(Rendered images with source text)

────────────────

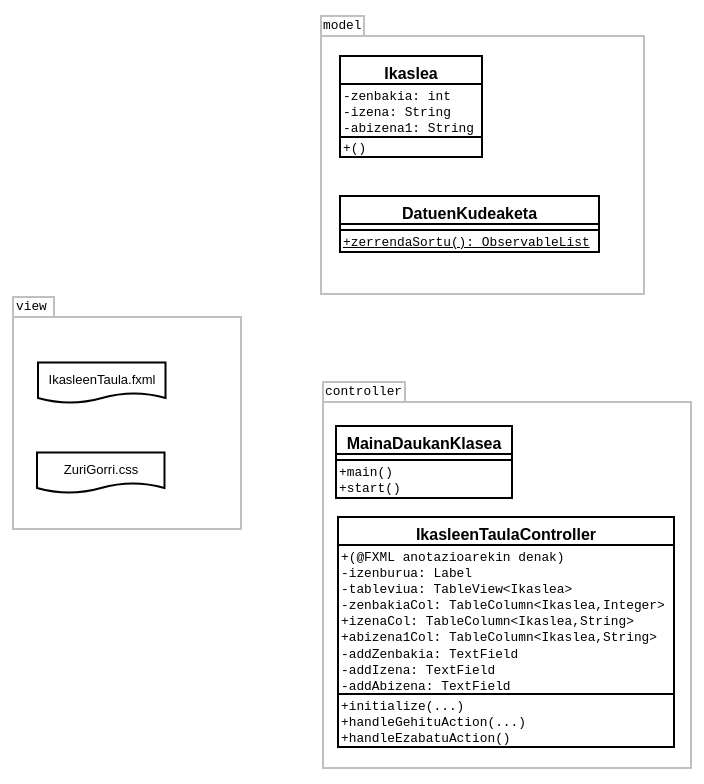
<!DOCTYPE html>
<html lang="eu">
<head>
<meta charset="utf-8">
<title>Klase-diagrama</title>
<style>
:root {
  --paper: #fff;
  --ink: #000;
  --package-line: #c0c0c0;
  --mono: "Liberation Mono", monospace;
  --sans: "Liberation Sans", sans-serif;
}
* { box-sizing: border-box; margin: 0; padding: 0; }
html, body { overflow: hidden; background: var(--paper); }
.diagram {
  position: relative;
  width: 704px;
  height: 784px;
  overflow: hidden;
  background: var(--paper);
  color: var(--ink);
  font: 12.85px/16.1px var(--mono);
}
.package, .class, .file { position: absolute; }

.package { display: flex; flex-direction: column; align-items: flex-start; }
.package h2 {
  height: 22px;
  padding: 1px 0 0 1px;
  border: 2px solid var(--package-line);
  font: inherit;
  white-space: nowrap;
}
.package-body {
  flex: 1;
  width: 100%;
  margin-top: -2px;
  border: 2px solid var(--package-line);
}
.model { left: 320px; top: 15px; width: 325px; height: 280px; }
.model h2 { width: 45px; }
.view { left: 12px; top: 296px; width: 230px; height: 234px; }
.view h2 { width: 43px; padding-left: 2px; }
.controller { left: 322px; top: 381px; width: 370px; height: 388px; }
.controller h2 { width: 84px; }

.class {
  display: flex;
  flex-direction: column;
  border: 2px solid var(--ink);
  background: var(--paper);
  white-space: nowrap;
}
.class h3 {
  height: 28px;
  padding-top: 6px;
  border-bottom: 2px solid var(--ink);
  font: bold 16px/21px var(--sans);
  text-align: center;
}
.class ul { padding: 4px 0 0 2px; list-style: none; }
.attributes { border-bottom: 2px solid var(--ink); }
.class .attributes.empty { height: 8px; padding: 0; }
.static { text-decoration: underline; }

.student { left: 339px; top: 55px; width: 144px; height: 103px; }
.student .attributes { height: 53px; }
.student .operations { padding-top: 3px; }
.data { left: 339px; top: 195px; width: 261px; height: 58px; }
.main { left: 335px; top: 425px; width: 178px; height: 74px; }
.table { left: 337px; top: 516px; width: 338px; height: 232px; }
.table .attributes { height: 149px; }

.file { width: 130px; height: 44px; }
.file svg { position: absolute; inset: 0; }
.file span {
  position: relative;
  display: block;
  font: 13px/37px var(--sans);
  text-align: center;
}
.fxml { left: 37px; top: 361px; }
.css { left: 36px; top: 451px; }
</style>
</head>
<body>
<main class="diagram">

  <section class="package model"><h2>model</h2><div class="package-body"></div></section>
  <section class="package view"><h2>view</h2><div class="package-body"></div></section>
  <section class="package controller"><h2>controller</h2><div class="package-body"></div></section>

  <article class="class student">
    <h3>Ikaslea</h3>
    <ul class="attributes">
      <li>-zenbakia: int</li>
      <li>-izena: String</li>
      <li>-abizena1: String</li>
    </ul>
    <ul class="operations"><li>+()</li></ul>
  </article>

  <article class="class data">
    <h3>DatuenKudeaketa</h3>
    <ul class="attributes empty"></ul>
    <ul class="operations"><li class="static">+zerrendaSortu(): ObservableList</li></ul>
  </article>

  <article class="class main">
    <h3>MainaDaukanKlasea</h3>
    <ul class="attributes empty"></ul>
    <ul class="operations">
      <li>+main()</li>
      <li>+start()</li>
    </ul>
  </article>

  <article class="class table">
    <h3>IkasleenTaulaController</h3>
    <ul class="attributes">
      <li>+(@FXML anotazioarekin denak)</li>
      <li>-izenburua: Label</li>
      <li>-tableviua: TableView&lt;Ikaslea&gt;</li>
      <li>-zenbakiaCol: TableColumn&lt;Ikaslea,Integer&gt;</li>
      <li>+izenaCol: TableColumn&lt;Ikaslea,String&gt;</li>
      <li>+abizena1Col: TableColumn&lt;Ikaslea,String&gt;</li>
      <li>-addZenbakia: TextField</li>
      <li>-addIzena: TextField</li>
      <li>-addAbizena: TextField</li>
    </ul>
    <ul class="operations">
      <li>+initialize(...)</li>
      <li>+handleGehituAction(...)</li>
      <li>+handleEzabatuAction()</li>
    </ul>
  </article>

  <div class="file fxml">
    <svg width="130" height="44" aria-hidden="true">
      <defs>
        <path id="document" d="M1 1.5H128.5V37Q97 28 65 37T1 37Z" fill="var(--paper)" stroke="var(--ink)" stroke-width="2"/>
      </defs>
      <use href="#document"/>
    </svg>
    <span>IkasleenTaula.fxml</span>
  </div>
  <div class="file css">
    <svg width="130" height="44" aria-hidden="true"><use href="#document"/></svg>
    <span>ZuriGorri.css</span>
  </div>

</main>
</body>
</html>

────────────────

TASK INSTRUCTIONS
Whenever the word "body" shows up in a line of the entries, list that line.

RESPONSE TO THE EXERCISE
html, body { overflow: hidden; background: var(--paper); }
.package-body {
<body>
  <section class="package model"><h2>model</h2><div class="package-body"></div></section>
  <section class="package view"><h2>view</h2><div class="package-body"></div></section>
  <section class="package controller"><h2>controller</h2><div class="package-body"></div></section>
</body>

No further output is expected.